▶ Goal of the exercise
Among the lines of the records, find all that carry the word "bright" and copy them.
· · ·
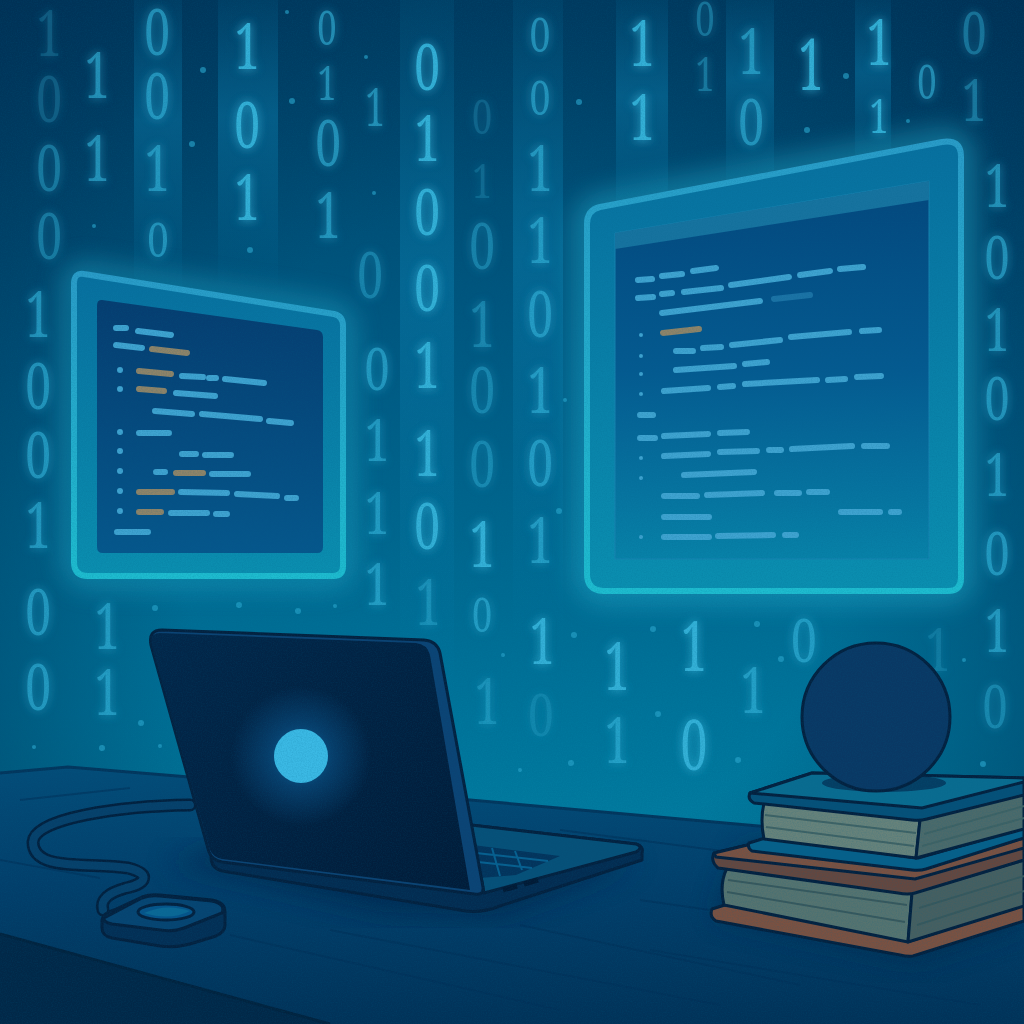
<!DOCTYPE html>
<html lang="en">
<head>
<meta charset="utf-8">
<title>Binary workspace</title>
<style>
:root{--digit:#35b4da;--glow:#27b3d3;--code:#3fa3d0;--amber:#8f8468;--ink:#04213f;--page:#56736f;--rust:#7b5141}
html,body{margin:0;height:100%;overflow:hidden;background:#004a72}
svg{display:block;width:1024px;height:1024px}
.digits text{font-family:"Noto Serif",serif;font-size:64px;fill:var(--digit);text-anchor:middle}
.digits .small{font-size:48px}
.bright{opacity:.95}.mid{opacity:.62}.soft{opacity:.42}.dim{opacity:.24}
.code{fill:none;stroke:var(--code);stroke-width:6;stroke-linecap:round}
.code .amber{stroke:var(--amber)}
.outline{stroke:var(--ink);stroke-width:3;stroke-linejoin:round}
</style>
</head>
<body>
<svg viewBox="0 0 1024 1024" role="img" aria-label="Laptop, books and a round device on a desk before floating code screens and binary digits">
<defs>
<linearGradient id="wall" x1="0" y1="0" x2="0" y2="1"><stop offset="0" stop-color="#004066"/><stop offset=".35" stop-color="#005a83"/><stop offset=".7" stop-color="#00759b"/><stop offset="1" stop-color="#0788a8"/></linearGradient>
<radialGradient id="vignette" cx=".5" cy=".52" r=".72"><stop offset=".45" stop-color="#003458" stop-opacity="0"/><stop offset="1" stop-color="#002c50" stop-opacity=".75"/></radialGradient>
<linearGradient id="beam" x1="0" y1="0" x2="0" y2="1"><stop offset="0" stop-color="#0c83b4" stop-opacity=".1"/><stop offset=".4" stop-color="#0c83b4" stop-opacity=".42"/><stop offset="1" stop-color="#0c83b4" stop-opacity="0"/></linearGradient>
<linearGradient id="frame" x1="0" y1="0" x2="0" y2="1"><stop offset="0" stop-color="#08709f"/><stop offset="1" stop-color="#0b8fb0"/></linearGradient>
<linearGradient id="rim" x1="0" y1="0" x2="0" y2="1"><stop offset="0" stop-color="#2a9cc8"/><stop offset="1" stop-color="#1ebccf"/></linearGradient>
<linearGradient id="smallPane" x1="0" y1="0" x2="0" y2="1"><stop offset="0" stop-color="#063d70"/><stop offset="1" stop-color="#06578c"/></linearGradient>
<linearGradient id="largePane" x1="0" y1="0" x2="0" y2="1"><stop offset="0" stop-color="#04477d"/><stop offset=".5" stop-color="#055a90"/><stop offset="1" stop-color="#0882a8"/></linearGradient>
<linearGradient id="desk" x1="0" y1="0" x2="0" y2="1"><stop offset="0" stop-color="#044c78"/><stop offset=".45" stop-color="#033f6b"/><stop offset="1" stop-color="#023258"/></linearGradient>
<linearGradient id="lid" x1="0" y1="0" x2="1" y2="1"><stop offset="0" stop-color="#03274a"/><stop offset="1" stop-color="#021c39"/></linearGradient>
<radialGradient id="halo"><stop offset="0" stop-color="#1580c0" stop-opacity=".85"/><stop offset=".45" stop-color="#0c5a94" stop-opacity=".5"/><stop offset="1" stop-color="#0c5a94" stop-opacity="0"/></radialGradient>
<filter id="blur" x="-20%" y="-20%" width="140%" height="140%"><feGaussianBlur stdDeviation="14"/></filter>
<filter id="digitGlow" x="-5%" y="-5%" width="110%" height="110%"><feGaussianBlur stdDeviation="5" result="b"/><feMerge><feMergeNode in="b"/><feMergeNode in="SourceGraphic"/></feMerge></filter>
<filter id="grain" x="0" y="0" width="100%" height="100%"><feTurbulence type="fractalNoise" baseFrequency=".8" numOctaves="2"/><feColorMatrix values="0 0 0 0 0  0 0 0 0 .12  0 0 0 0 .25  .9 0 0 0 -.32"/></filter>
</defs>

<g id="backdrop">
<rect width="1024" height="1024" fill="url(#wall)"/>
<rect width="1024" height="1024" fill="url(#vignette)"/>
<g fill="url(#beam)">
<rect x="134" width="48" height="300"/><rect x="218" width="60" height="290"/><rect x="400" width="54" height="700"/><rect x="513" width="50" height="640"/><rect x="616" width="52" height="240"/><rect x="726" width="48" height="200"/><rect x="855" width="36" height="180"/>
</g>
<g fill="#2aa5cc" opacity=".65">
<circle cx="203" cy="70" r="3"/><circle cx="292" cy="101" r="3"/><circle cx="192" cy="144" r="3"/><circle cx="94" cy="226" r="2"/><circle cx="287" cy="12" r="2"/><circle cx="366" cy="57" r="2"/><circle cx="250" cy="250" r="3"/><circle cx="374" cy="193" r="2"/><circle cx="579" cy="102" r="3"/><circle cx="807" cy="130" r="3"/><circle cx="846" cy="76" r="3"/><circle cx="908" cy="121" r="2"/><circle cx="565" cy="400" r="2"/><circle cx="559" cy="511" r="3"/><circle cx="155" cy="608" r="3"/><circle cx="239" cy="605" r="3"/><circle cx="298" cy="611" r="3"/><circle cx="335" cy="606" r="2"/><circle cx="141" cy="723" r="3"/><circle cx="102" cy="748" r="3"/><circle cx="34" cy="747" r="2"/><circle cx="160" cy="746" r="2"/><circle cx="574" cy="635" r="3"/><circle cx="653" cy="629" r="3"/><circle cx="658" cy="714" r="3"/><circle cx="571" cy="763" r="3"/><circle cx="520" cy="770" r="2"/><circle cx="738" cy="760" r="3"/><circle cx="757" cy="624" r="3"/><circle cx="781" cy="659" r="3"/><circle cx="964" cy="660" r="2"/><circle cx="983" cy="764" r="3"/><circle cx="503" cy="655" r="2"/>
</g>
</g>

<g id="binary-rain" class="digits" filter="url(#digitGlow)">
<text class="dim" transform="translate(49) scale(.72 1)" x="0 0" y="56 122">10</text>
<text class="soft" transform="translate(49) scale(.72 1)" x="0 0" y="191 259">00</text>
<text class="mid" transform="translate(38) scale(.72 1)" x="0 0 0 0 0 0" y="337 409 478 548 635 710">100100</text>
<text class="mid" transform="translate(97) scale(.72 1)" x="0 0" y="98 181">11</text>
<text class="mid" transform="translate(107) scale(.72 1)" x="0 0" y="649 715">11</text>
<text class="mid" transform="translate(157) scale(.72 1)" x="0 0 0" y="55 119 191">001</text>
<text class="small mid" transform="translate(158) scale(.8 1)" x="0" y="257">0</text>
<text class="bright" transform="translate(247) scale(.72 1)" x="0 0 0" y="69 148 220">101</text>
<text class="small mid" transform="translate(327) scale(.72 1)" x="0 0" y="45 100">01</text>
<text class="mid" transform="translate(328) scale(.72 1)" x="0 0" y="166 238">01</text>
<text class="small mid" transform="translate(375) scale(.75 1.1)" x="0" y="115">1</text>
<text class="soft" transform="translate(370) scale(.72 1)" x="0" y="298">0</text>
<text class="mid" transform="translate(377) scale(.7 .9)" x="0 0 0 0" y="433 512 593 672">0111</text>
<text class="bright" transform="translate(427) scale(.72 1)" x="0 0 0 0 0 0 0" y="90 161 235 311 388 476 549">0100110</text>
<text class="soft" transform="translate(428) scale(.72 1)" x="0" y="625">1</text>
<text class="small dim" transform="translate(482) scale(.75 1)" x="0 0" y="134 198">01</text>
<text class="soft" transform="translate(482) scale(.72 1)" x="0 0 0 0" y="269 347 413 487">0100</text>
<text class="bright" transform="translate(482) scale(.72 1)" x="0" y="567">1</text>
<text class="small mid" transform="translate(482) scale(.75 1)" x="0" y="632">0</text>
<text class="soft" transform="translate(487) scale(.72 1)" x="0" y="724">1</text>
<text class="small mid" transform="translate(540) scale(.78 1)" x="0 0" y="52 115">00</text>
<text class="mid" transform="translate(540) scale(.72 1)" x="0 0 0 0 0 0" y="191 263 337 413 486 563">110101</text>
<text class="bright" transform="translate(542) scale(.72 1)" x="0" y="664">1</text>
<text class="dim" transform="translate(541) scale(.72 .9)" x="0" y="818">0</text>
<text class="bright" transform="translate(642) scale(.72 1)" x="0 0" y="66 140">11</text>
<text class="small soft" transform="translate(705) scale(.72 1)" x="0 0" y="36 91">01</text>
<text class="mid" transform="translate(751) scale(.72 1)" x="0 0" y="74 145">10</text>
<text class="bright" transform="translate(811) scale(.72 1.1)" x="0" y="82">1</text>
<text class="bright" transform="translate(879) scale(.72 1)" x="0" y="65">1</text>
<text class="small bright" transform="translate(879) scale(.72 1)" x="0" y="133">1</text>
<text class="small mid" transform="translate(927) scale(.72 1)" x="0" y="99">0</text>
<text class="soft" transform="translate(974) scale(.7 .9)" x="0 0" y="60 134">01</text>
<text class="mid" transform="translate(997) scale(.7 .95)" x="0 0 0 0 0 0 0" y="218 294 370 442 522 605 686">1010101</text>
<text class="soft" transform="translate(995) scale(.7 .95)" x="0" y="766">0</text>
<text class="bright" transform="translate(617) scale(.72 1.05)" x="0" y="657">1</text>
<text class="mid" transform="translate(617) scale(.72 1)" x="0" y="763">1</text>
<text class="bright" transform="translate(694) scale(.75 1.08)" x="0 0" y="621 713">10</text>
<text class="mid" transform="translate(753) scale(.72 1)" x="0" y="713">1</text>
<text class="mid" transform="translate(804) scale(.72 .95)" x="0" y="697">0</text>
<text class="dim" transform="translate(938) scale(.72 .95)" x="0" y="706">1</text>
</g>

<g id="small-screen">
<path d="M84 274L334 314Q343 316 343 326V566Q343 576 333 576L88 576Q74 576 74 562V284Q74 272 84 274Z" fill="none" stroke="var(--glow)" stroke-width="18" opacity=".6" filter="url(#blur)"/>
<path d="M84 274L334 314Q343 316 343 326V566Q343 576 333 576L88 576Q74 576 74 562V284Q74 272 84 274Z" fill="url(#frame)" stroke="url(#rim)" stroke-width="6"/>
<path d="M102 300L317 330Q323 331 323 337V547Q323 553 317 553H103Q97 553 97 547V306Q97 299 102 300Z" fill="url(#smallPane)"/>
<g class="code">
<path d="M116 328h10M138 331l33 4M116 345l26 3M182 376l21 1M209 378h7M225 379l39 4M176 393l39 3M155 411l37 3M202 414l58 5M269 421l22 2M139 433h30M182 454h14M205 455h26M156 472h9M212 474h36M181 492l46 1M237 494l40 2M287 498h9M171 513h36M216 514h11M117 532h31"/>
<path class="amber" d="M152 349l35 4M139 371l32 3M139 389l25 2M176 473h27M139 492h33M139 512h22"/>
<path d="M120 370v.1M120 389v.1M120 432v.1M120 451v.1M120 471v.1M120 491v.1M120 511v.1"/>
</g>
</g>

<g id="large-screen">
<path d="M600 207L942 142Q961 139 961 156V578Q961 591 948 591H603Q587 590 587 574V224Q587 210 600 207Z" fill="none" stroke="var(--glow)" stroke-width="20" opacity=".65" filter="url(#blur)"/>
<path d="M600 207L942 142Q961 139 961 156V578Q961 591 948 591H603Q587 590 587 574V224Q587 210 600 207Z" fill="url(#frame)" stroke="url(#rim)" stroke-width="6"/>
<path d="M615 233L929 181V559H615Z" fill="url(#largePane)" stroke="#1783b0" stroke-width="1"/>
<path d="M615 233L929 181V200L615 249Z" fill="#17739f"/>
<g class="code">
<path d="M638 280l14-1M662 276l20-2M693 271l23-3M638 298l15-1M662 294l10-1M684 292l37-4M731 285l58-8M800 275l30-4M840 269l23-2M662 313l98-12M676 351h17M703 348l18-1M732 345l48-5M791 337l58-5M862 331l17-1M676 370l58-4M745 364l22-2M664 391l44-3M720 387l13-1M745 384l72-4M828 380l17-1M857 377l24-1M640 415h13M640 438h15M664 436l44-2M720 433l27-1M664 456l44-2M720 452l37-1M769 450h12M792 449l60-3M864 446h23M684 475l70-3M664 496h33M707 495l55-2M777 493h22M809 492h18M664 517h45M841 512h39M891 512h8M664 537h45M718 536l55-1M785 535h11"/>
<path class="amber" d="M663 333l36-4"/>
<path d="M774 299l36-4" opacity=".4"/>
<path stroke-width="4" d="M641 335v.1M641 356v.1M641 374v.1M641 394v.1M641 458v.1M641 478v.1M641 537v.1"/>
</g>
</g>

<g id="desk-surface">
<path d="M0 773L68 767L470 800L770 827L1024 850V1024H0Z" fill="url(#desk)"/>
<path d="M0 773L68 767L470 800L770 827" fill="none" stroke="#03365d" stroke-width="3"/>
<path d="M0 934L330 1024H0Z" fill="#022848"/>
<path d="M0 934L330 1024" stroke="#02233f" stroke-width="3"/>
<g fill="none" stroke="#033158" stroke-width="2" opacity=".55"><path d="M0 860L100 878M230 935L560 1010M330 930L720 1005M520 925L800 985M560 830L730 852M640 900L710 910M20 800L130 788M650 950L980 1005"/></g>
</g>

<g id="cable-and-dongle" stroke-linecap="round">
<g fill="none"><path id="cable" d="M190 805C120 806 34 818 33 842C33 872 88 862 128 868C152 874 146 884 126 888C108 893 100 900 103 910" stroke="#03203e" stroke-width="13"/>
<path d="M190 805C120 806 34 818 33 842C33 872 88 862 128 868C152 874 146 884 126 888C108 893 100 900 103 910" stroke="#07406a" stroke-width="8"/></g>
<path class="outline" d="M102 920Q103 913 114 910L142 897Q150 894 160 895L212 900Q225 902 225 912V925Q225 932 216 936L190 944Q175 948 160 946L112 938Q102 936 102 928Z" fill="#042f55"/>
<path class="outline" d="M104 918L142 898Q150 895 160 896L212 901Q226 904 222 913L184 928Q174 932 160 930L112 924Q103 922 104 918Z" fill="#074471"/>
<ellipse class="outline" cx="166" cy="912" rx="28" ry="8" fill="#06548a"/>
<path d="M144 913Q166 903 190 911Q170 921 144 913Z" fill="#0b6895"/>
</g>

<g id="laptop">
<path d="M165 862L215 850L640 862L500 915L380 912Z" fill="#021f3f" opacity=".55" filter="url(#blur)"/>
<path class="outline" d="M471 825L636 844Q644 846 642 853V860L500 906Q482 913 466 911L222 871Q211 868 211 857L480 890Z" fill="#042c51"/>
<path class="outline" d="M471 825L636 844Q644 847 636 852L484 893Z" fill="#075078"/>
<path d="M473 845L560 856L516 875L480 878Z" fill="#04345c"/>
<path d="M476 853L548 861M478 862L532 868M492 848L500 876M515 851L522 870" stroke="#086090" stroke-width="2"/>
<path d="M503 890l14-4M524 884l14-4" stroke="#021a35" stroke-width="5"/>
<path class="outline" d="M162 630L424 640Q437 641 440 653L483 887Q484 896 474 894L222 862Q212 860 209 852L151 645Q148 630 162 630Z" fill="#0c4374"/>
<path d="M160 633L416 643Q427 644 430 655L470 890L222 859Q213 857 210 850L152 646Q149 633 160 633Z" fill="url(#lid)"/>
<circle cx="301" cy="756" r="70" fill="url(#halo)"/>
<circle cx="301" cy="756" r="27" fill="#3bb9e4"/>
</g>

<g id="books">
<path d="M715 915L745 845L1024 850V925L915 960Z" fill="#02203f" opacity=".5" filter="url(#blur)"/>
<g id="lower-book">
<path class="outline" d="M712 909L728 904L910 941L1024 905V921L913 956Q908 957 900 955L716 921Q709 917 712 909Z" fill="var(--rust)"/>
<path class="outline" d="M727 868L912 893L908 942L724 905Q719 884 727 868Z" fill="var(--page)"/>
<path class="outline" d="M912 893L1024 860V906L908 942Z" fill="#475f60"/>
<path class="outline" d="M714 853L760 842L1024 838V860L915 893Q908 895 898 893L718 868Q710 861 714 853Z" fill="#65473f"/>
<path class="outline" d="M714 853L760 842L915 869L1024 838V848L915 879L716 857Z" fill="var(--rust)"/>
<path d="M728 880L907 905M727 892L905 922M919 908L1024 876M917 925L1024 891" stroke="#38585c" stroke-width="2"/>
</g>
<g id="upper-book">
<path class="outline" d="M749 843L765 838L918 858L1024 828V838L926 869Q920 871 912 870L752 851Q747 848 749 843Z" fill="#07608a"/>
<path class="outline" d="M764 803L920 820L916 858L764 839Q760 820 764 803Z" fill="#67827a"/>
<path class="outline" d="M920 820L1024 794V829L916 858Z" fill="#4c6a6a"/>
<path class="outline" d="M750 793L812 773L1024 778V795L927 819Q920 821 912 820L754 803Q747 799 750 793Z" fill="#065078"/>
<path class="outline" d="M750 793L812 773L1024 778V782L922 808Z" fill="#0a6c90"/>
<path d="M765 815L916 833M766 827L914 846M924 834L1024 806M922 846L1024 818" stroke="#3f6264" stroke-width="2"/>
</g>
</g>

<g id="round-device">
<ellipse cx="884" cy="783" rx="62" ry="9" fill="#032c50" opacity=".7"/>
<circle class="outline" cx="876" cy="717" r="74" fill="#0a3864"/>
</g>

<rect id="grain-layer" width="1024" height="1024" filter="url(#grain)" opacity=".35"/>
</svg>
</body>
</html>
· · ·
▶ Final answer
.bright{opacity:.95}.mid{opacity:.62}.soft{opacity:.42}.dim{opacity:.24}
<text class="bright" transform="translate(247) scale(.72 1)" x="0 0 0" y="69 148 220">101</text>
<text class="bright" transform="translate(427) scale(.72 1)" x="0 0 0 0 0 0 0" y="90 161 235 311 388 476 549">0100110</text>
<text class="bright" transform="translate(482) scale(.72 1)" x="0" y="567">1</text>
<text class="bright" transform="translate(542) scale(.72 1)" x="0" y="664">1</text>
<text class="bright" transform="translate(642) scale(.72 1)" x="0 0" y="66 140">11</text>
<text class="bright" transform="translate(811) scale(.72 1.1)" x="0" y="82">1</text>
<text class="bright" transform="translate(879) scale(.72 1)" x="0" y="65">1</text>
<text class="small bright" transform="translate(879) scale(.72 1)" x="0" y="133">1</text>
<text class="bright" transform="translate(617) scale(.72 1.05)" x="0" y="657">1</text>
<text class="bright" transform="translate(694) scale(.75 1.08)" x="0 0" y="621 713">10</text>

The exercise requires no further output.